The show started promptly at 8pm. Nobody stood up to enjoy it properly and I was relegated to sitting in my crowded seat next to people that didn't seem to care if they were there or not, when all I could see was PVRIS fans having a great time in front of the band. That and the PVRIS sound guy with his too tight to pull over the buttocks skinny jeans, was right in my line of sight the entire show. It was very distracting, in a not so pleasant way. And to top it off, someone in that crowd was taking pictures using a camera similar to mine!
Now to their claim about the highest quality sound system. Well, the lack of acoustics may be to blame. The place was so wide open that the audio must've been flying right by me. I could barely hear the singing. I even pulled my earplugs out briefly to see if it would help. Not so much. I have to disagree that The Wolf Den sound is of the highest quality. Maybe if I had known to make a table reservation and I had been standing in front of the stage, the sound would be good? But I was close enough that I should've been able to hear better from where I was.
The show ended after exactly one hour. And someone promptly came on the intercom to tell us that they are closed and we had to leave. Everything was a disappointment except the parking. I'd love to give PVRIS another chance someday, but I wasn't left with any feeling that they are worth purchasing a ticket for. And I can't imagine going to The Wolf Den again. If I do, you better believe I will be reserving a table.
About the author: In addition to Vokuhila, LLC, Jesse L. Medford is the Owner/Producer/Investor of a few festivals and festival related businesses, as well as a member of the Massachusetts Army National Guard. He also has a full-time telecommunications management job, volunteers with a few charities and owns a handful of other businesses. Jesse lives in Lakeville, MA with his wife and two teenage children.

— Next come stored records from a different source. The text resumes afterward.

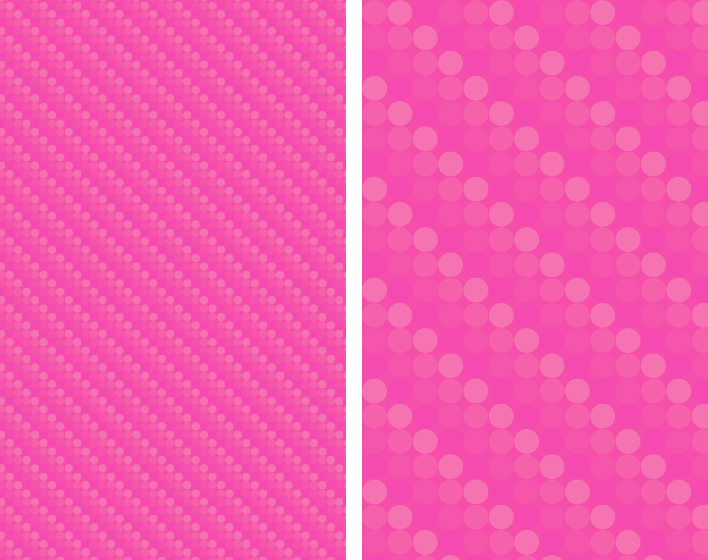
Left: the whole. Right: its middle third, enlarged.
Reproduce this pattern procedurally as a Shadertoy shader.

```glsl
// Dot tint by its step across the four-dot diagonal stripe
vec3 dotColor(float stripeStep) {
    if (stripeStep < 0.5) return vec3(0.96, 0.45, 0.69);
    if (stripeStep < 1.5) return vec3(0.96, 0.29, 0.69);
    if (stripeStep < 2.5) return vec3(0.96, 0.333, 0.67);
    return vec3(0.96, 0.38, 0.67);
}

void mainImage(out vec4 fragColor, in vec2 fragCoord) {
    // Square grid of dots, rows counted from the top
    vec2 uv = fragCoord / iResolution.xy;
    vec2 grid = vec2(uv.x, 1.0 - uv.y) * vec2(40.94, 66.6) + vec2(0.36, -0.2);
    vec2 cell = floor(grid);
    vec2 local = fract(grid) - 0.5;

    // Stripes fall to the right, one column per row
    float stripeStep = mod(cell.x - cell.y - 1.0, 4.0);

    // Nearly touching discs over a flat ground
    float pixel = 40.94 / iResolution.x;
    float disc = 1.0 - smoothstep(-0.5 * pixel, 0.5 * pixel, length(local) - 0.49);
    vec3 ground = vec3(0.96, 0.31, 0.67);
    fragColor = vec4(mix(ground, dotColor(stripeStep), disc), 1.0);
}
```
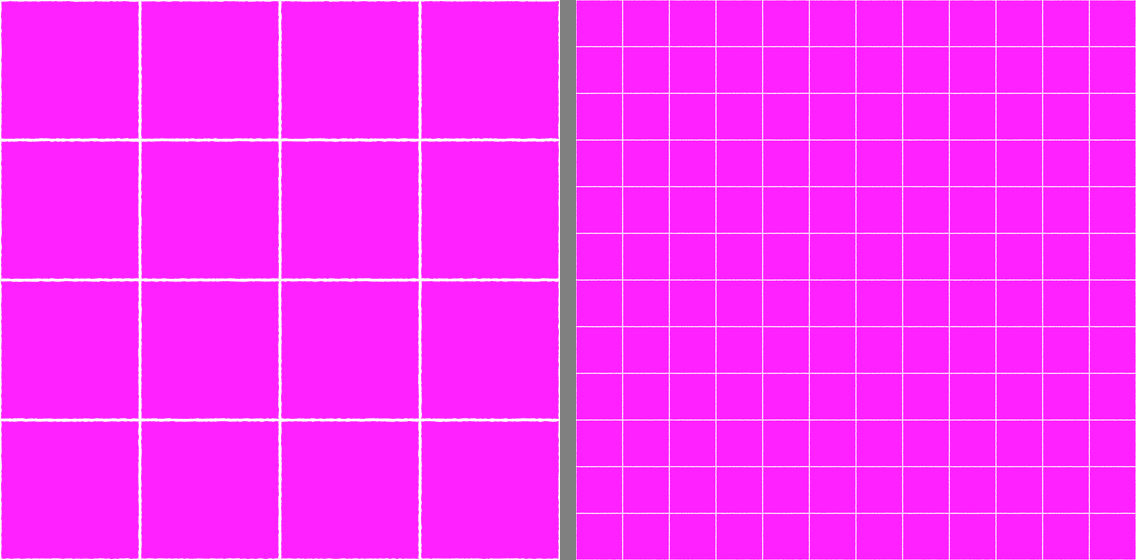
Left, the tile; right, the same tile 3 across and 3 down.
Give the GLSL for this pattern, as a Shadertoy shader.

```glsl
// Magenta square tiles parted by thin white joints with slightly ragged edges.
#define TILES 4.0
#define JOINT_HALF_WIDTH 0.0026
#define ROUGHNESS 0.0013
#define ROUGH_CELLS 128.0
#define MIN_SOFTNESS 0.0007
#define TILE_COLOR vec3(1.0, 0.13, 1.0)
#define JOINT_COLOR vec3(1.0)

// Integer hash giving a unit gradient direction
vec2 gradientAt(vec2 cell, float period, uint seed) {
    uvec2 c = uvec2(mod(cell, period));
    uint h = c.x * 1597u + c.y * 51749u + seed * 7919u;
    h = (h ^ (h >> 15)) * 73471u;
    h = (h ^ (h >> 13)) * 92821u;
    h ^= h >> 16;
    float angle = 6.28319 * float(h & 65535u) / 65536.0;
    return vec2(cos(angle), sin(angle));
}

// Gradient noise that wraps after a whole number of cells
float wrappedNoise(vec2 p, float period, uint seed) {
    vec2 cell = floor(p);
    vec2 f = p - cell;
    vec2 w = f * f * f * (f * (f * 6.0 - 15.0) + 10.0);
    vec2 e = vec2(0.0, 1.0);
    float a = dot(gradientAt(cell, period, seed), f);
    float b = dot(gradientAt(cell + e.yx, period, seed), f - e.yx);
    float c = dot(gradientAt(cell + e.xy, period, seed), f - e.xy);
    float d = dot(gradientAt(cell + e.yy, period, seed), f - e.yy);
    return mix(mix(a, b, w.x), mix(c, d, w.x), w.y);
}

// Two octaves of edge wear
float edgeWear(vec2 uv, uint seed) {
    float coarse = wrappedNoise(uv * ROUGH_CELLS, ROUGH_CELLS, seed);
    float fine = wrappedNoise(uv * ROUGH_CELLS * 2.0, ROUGH_CELLS * 2.0, seed + 1u);
    return ROUGHNESS * (coarse + 0.5 * fine);
}

void mainImage(out vec4 fragColor, in vec2 fragCoord) {
    vec2 uv = fragCoord / iResolution.xy;

    // Distance to the nearest vertical and horizontal joint
    vec2 toJoint = abs(fract(uv * TILES + 0.5) - 0.5) / TILES;

    // Each joint direction wears on its own
    toJoint += vec2(edgeWear(uv, 3u), edgeWear(uv, 11u));
    float edge = min(toJoint.x, toJoint.y) - JOINT_HALF_WIDTH;

    // Smooth joint coverage
    float softness = max(MIN_SOFTNESS, 0.75 / min(iResolution.x, iResolution.y));
    float joint = 1.0 - smoothstep(-softness, softness, edge);
    fragColor = vec4(mix(TILE_COLOR, JOINT_COLOR, joint), 1.0);
}
```
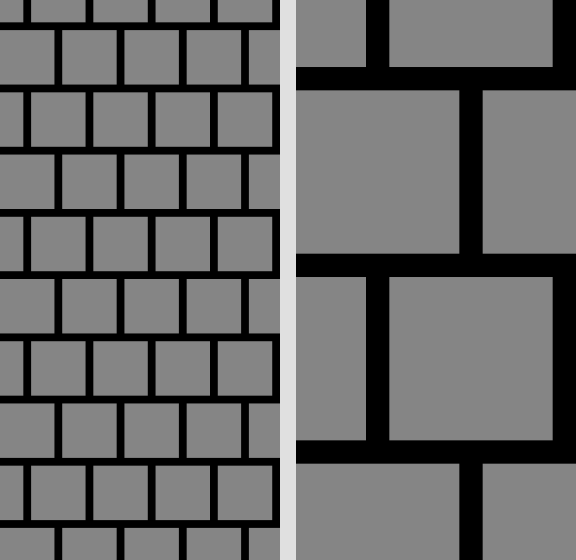
Left, the full canvas; right, a detail of the centre.
A WebGL 2 fragment shader for this pattern:

```glsl
#version 300 es
precision highp float;
// Flat grey square tiles with black joints, laid in running bond.
// The plane is split into unit cells with every other row shifted by half
// a cell; a box distance in each cell gives the antialiased tile.

uniform vec2 u_resolution;
out vec4 outColor;

const float TILES_ACROSS = 4.5;                  // cells per canvas width
const float TILE_SIZE = 0.875;                   // tile side, in cells
const float ROW_SHIFT = 0.5;                     // offset of odd rows, in cells
const vec2 FIRST_CENTRE = vec2(0.4375, 0.0785);  // centre of the lowest left tile
const vec3 TILE_COLOR = vec3(0.522);
const vec3 JOINT_COLOR = vec3(0.0);

// Position relative to the centre of the nearest tile
vec2 brickCell(vec2 p) {
    p += 0.5 - FIRST_CENTRE;
    p.x -= ROW_SHIFT * mod(floor(p.y), 2.0);
    return fract(p) - 0.5;
}

// Share of a pixel covered by the square tile
float tileCoverage(vec2 p, float pixel) {
    vec2 inside = 0.5 * TILE_SIZE - abs(p);
    vec2 cover = clamp(inside / pixel + 0.5, 0.0, 1.0);
    return cover.x * cover.y;
}

void main() {
    float pixel = TILES_ACROSS / u_resolution.x;
    vec2 cell = brickCell(gl_FragCoord.xy * pixel);
    outColor = vec4(mix(JOINT_COLOR, TILE_COLOR, tileCoverage(cell, pixel)), 1.0);
}
```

Jesse has a passion for the music industry. He worked at his first concert in 1999 at Marilyn Manson's Beautiful Monsters Tour. Jesse holds a Bachelor of Science in Management from Bridgewater State University.